• **TASK GOAL**
From top to bottom, print the listing word for word and skip any pictures it contains.

• **DATA FOR REVIEW**
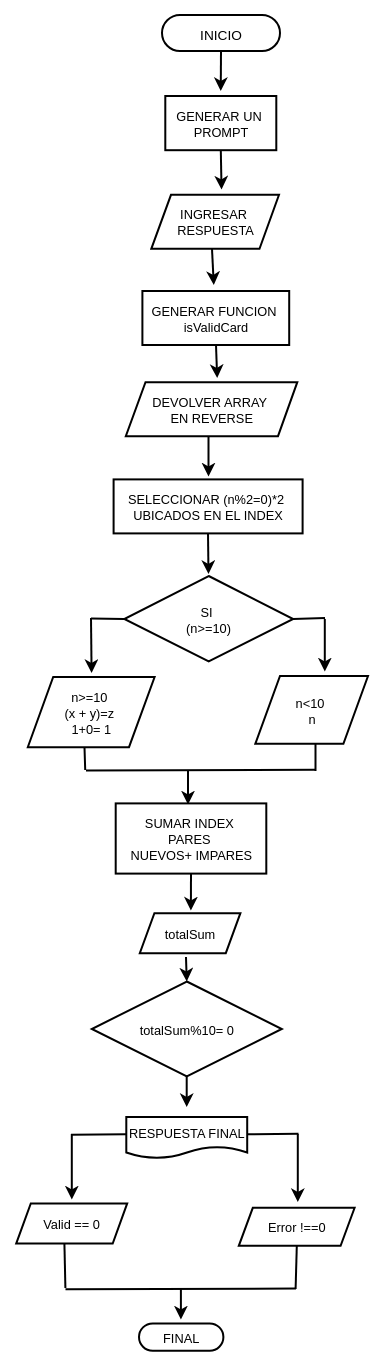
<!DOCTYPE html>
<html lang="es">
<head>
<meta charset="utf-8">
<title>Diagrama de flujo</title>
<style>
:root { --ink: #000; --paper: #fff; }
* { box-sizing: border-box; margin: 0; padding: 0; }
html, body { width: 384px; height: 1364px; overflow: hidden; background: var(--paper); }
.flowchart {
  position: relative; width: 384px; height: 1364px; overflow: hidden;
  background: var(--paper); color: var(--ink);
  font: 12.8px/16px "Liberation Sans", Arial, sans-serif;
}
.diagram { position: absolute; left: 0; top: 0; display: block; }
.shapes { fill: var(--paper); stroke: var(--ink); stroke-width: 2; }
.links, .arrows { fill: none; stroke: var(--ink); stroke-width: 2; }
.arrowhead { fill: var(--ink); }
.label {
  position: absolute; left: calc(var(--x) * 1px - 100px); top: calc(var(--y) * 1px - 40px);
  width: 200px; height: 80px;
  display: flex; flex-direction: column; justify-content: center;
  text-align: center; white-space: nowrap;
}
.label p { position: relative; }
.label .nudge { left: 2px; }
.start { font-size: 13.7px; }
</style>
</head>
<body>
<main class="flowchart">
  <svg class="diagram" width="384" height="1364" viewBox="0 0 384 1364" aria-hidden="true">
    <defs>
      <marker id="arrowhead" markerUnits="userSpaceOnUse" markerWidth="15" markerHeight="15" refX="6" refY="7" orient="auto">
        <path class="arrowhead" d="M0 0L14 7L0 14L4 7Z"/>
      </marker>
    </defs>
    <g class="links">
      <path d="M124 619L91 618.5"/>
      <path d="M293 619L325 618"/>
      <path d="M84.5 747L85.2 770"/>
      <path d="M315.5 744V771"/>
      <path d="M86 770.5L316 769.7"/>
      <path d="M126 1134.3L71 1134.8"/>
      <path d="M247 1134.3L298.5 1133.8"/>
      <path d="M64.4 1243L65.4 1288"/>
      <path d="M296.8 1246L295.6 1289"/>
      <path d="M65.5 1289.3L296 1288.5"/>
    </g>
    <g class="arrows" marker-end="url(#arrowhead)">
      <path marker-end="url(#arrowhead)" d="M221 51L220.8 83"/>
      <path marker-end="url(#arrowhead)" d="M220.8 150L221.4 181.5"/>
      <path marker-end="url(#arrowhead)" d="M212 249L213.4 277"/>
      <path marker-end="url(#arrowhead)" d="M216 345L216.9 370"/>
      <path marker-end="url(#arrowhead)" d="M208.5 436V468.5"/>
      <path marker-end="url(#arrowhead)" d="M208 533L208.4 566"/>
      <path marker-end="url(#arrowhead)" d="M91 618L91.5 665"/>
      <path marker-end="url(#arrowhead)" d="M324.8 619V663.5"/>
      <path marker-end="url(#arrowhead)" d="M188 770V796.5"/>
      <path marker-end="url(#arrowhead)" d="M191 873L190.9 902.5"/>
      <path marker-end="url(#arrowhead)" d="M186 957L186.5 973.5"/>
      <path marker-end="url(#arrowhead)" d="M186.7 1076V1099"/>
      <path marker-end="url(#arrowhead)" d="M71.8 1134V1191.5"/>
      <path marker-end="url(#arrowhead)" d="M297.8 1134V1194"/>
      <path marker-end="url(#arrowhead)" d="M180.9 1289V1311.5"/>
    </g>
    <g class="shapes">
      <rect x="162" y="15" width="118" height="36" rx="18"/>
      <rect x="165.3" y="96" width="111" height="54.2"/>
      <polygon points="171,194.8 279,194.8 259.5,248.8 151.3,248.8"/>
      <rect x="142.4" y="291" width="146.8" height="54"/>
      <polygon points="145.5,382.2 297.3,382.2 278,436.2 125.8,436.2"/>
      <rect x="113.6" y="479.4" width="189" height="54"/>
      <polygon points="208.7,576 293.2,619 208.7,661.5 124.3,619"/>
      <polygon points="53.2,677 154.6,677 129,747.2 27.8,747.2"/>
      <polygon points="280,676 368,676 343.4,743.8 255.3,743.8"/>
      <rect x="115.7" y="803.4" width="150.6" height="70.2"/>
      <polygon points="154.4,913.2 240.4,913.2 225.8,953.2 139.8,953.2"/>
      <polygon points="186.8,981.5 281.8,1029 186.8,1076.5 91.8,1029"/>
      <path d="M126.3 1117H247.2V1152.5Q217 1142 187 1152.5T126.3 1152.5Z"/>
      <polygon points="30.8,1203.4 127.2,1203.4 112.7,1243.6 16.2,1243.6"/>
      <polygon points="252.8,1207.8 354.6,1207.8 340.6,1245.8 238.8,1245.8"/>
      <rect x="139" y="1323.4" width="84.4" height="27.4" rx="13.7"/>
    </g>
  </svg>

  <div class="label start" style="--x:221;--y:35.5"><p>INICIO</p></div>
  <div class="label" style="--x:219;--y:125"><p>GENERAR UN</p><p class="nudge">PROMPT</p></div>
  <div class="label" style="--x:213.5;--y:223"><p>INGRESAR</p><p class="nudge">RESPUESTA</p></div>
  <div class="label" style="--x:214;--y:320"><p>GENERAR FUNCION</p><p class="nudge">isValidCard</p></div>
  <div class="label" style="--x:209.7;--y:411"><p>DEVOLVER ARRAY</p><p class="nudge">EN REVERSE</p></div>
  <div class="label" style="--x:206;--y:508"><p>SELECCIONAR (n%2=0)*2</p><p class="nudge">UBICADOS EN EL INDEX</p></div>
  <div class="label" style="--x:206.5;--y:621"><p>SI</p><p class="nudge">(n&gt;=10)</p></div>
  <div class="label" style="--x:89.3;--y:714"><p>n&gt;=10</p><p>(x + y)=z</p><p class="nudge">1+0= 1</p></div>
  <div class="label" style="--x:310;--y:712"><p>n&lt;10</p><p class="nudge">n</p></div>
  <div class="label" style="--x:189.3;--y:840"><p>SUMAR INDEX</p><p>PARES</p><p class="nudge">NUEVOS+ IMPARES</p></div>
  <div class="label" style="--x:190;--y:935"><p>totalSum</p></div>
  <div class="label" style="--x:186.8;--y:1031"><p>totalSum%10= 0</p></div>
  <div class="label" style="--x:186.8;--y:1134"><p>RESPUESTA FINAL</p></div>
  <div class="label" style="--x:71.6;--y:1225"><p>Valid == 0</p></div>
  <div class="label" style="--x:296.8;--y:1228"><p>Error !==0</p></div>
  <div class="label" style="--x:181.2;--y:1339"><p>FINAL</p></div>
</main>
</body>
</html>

• **ANSWER AREA**
<!DOCTYPE html>
<html lang="es">
<head>
<meta charset="utf-8">
<title>Diagrama de flujo</title>
<style>
:root { --ink: #000; --paper: #fff; }
* { box-sizing: border-box; margin: 0; padding: 0; }
html, body { width: 384px; height: 1364px; overflow: hidden; background: var(--paper); }
.flowchart {
  position: relative; width: 384px; height: 1364px; overflow: hidden;
  background: var(--paper); color: var(--ink);
  font: 12.8px/16px "Liberation Sans", Arial, sans-serif;
}
.diagram { position: absolute; left: 0; top: 0; display: block; }
.shapes { fill: var(--paper); stroke: var(--ink); stroke-width: 2; }
.links, .arrows { fill: none; stroke: var(--ink); stroke-width: 2; }
.arrowhead { fill: var(--ink); }
.label {
  position: absolute; left: calc(var(--x) * 1px - 100px); top: calc(var(--y) * 1px - 40px);
  width: 200px; height: 80px;
  display: flex; flex-direction: column; justify-content: center;
  text-align: center; white-space: nowrap;
}
.label p { position: relative; }
.label .nudge { left: 2px; }
.start { font-size: 13.7px; }
</style>
</head>
<body>
<main class="flowchart">
  <svg class="diagram" width="384" height="1364" viewBox="0 0 384 1364" aria-hidden="true">
    <defs>
      <marker id="arrowhead" markerUnits="userSpaceOnUse" markerWidth="15" markerHeight="15" refX="6" refY="7" orient="auto">
        <path class="arrowhead" d="M0 0L14 7L0 14L4 7Z"/>
      </marker>
    </defs>
    <g class="links">
      <path d="M124 619L91 618.5"/>
      <path d="M293 619L325 618"/>
      <path d="M84.5 747L85.2 770"/>
      <path d="M315.5 744V771"/>
      <path d="M86 770.5L316 769.7"/>
      <path d="M126 1134.3L71 1134.8"/>
      <path d="M247 1134.3L298.5 1133.8"/>
      <path d="M64.4 1243L65.4 1288"/>
      <path d="M296.8 1246L295.6 1289"/>
      <path d="M65.5 1289.3L296 1288.5"/>
    </g>
    <g class="arrows" marker-end="url(#arrowhead)">
      <path marker-end="url(#arrowhead)" d="M221 51L220.8 83"/>
      <path marker-end="url(#arrowhead)" d="M220.8 150L221.4 181.5"/>
      <path marker-end="url(#arrowhead)" d="M212 249L213.4 277"/>
      <path marker-end="url(#arrowhead)" d="M216 345L216.9 370"/>
      <path marker-end="url(#arrowhead)" d="M208.5 436V468.5"/>
      <path marker-end="url(#arrowhead)" d="M208 533L208.4 566"/>
      <path marker-end="url(#arrowhead)" d="M91 618L91.5 665"/>
      <path marker-end="url(#arrowhead)" d="M324.8 619V663.5"/>
      <path marker-end="url(#arrowhead)" d="M188 770V796.5"/>
      <path marker-end="url(#arrowhead)" d="M191 873L190.9 902.5"/>
      <path marker-end="url(#arrowhead)" d="M186 957L186.5 973.5"/>
      <path marker-end="url(#arrowhead)" d="M186.7 1076V1099"/>
      <path marker-end="url(#arrowhead)" d="M71.8 1134V1191.5"/>
      <path marker-end="url(#arrowhead)" d="M297.8 1134V1194"/>
      <path marker-end="url(#arrowhead)" d="M180.9 1289V1311.5"/>
    </g>
    <g class="shapes">
      <rect x="162" y="15" width="118" height="36" rx="18"/>
      <rect x="165.3" y="96" width="111" height="54.2"/>
      <polygon points="171,194.8 279,194.8 259.5,248.8 151.3,248.8"/>
      <rect x="142.4" y="291" width="146.8" height="54"/>
      <polygon points="145.5,382.2 297.3,382.2 278,436.2 125.8,436.2"/>
      <rect x="113.6" y="479.4" width="189" height="54"/>
      <polygon points="208.7,576 293.2,619 208.7,661.5 124.3,619"/>
      <polygon points="53.2,677 154.6,677 129,747.2 27.8,747.2"/>
      <polygon points="280,676 368,676 343.4,743.8 255.3,743.8"/>
      <rect x="115.7" y="803.4" width="150.6" height="70.2"/>
      <polygon points="154.4,913.2 240.4,913.2 225.8,953.2 139.8,953.2"/>
      <polygon points="186.8,981.5 281.8,1029 186.8,1076.5 91.8,1029"/>
      <path d="M126.3 1117H247.2V1152.5Q217 1142 187 1152.5T126.3 1152.5Z"/>
      <polygon points="30.8,1203.4 127.2,1203.4 112.7,1243.6 16.2,1243.6"/>
      <polygon points="252.8,1207.8 354.6,1207.8 340.6,1245.8 238.8,1245.8"/>
      <rect x="139" y="1323.4" width="84.4" height="27.4" rx="13.7"/>
    </g>
  </svg>

  <div class="label start" style="--x:221;--y:35.5"><p>INICIO</p></div>
  <div class="label" style="--x:219;--y:125"><p>GENERAR UN</p><p class="nudge">PROMPT</p></div>
  <div class="label" style="--x:213.5;--y:223"><p>INGRESAR</p><p class="nudge">RESPUESTA</p></div>
  <div class="label" style="--x:214;--y:320"><p>GENERAR FUNCION</p><p class="nudge">isValidCard</p></div>
  <div class="label" style="--x:209.7;--y:411"><p>DEVOLVER ARRAY</p><p class="nudge">EN REVERSE</p></div>
  <div class="label" style="--x:206;--y:508"><p>SELECCIONAR (n%2=0)*2</p><p class="nudge">UBICADOS EN EL INDEX</p></div>
  <div class="label" style="--x:206.5;--y:621"><p>SI</p><p class="nudge">(n&gt;=10)</p></div>
  <div class="label" style="--x:89.3;--y:714"><p>n&gt;=10</p><p>(x + y)=z</p><p class="nudge">1+0= 1</p></div>
  <div class="label" style="--x:310;--y:712"><p>n&lt;10</p><p class="nudge">n</p></div>
  <div class="label" style="--x:189.3;--y:840"><p>SUMAR INDEX</p><p>PARES</p><p class="nudge">NUEVOS+ IMPARES</p></div>
  <div class="label" style="--x:190;--y:935"><p>totalSum</p></div>
  <div class="label" style="--x:186.8;--y:1031"><p>totalSum%10= 0</p></div>
  <div class="label" style="--x:186.8;--y:1134"><p>RESPUESTA FINAL</p></div>
  <div class="label" style="--x:71.6;--y:1225"><p>Valid == 0</p></div>
  <div class="label" style="--x:296.8;--y:1228"><p>Error !==0</p></div>
  <div class="label" style="--x:181.2;--y:1339"><p>FINAL</p></div>
</main>
</body>
</html>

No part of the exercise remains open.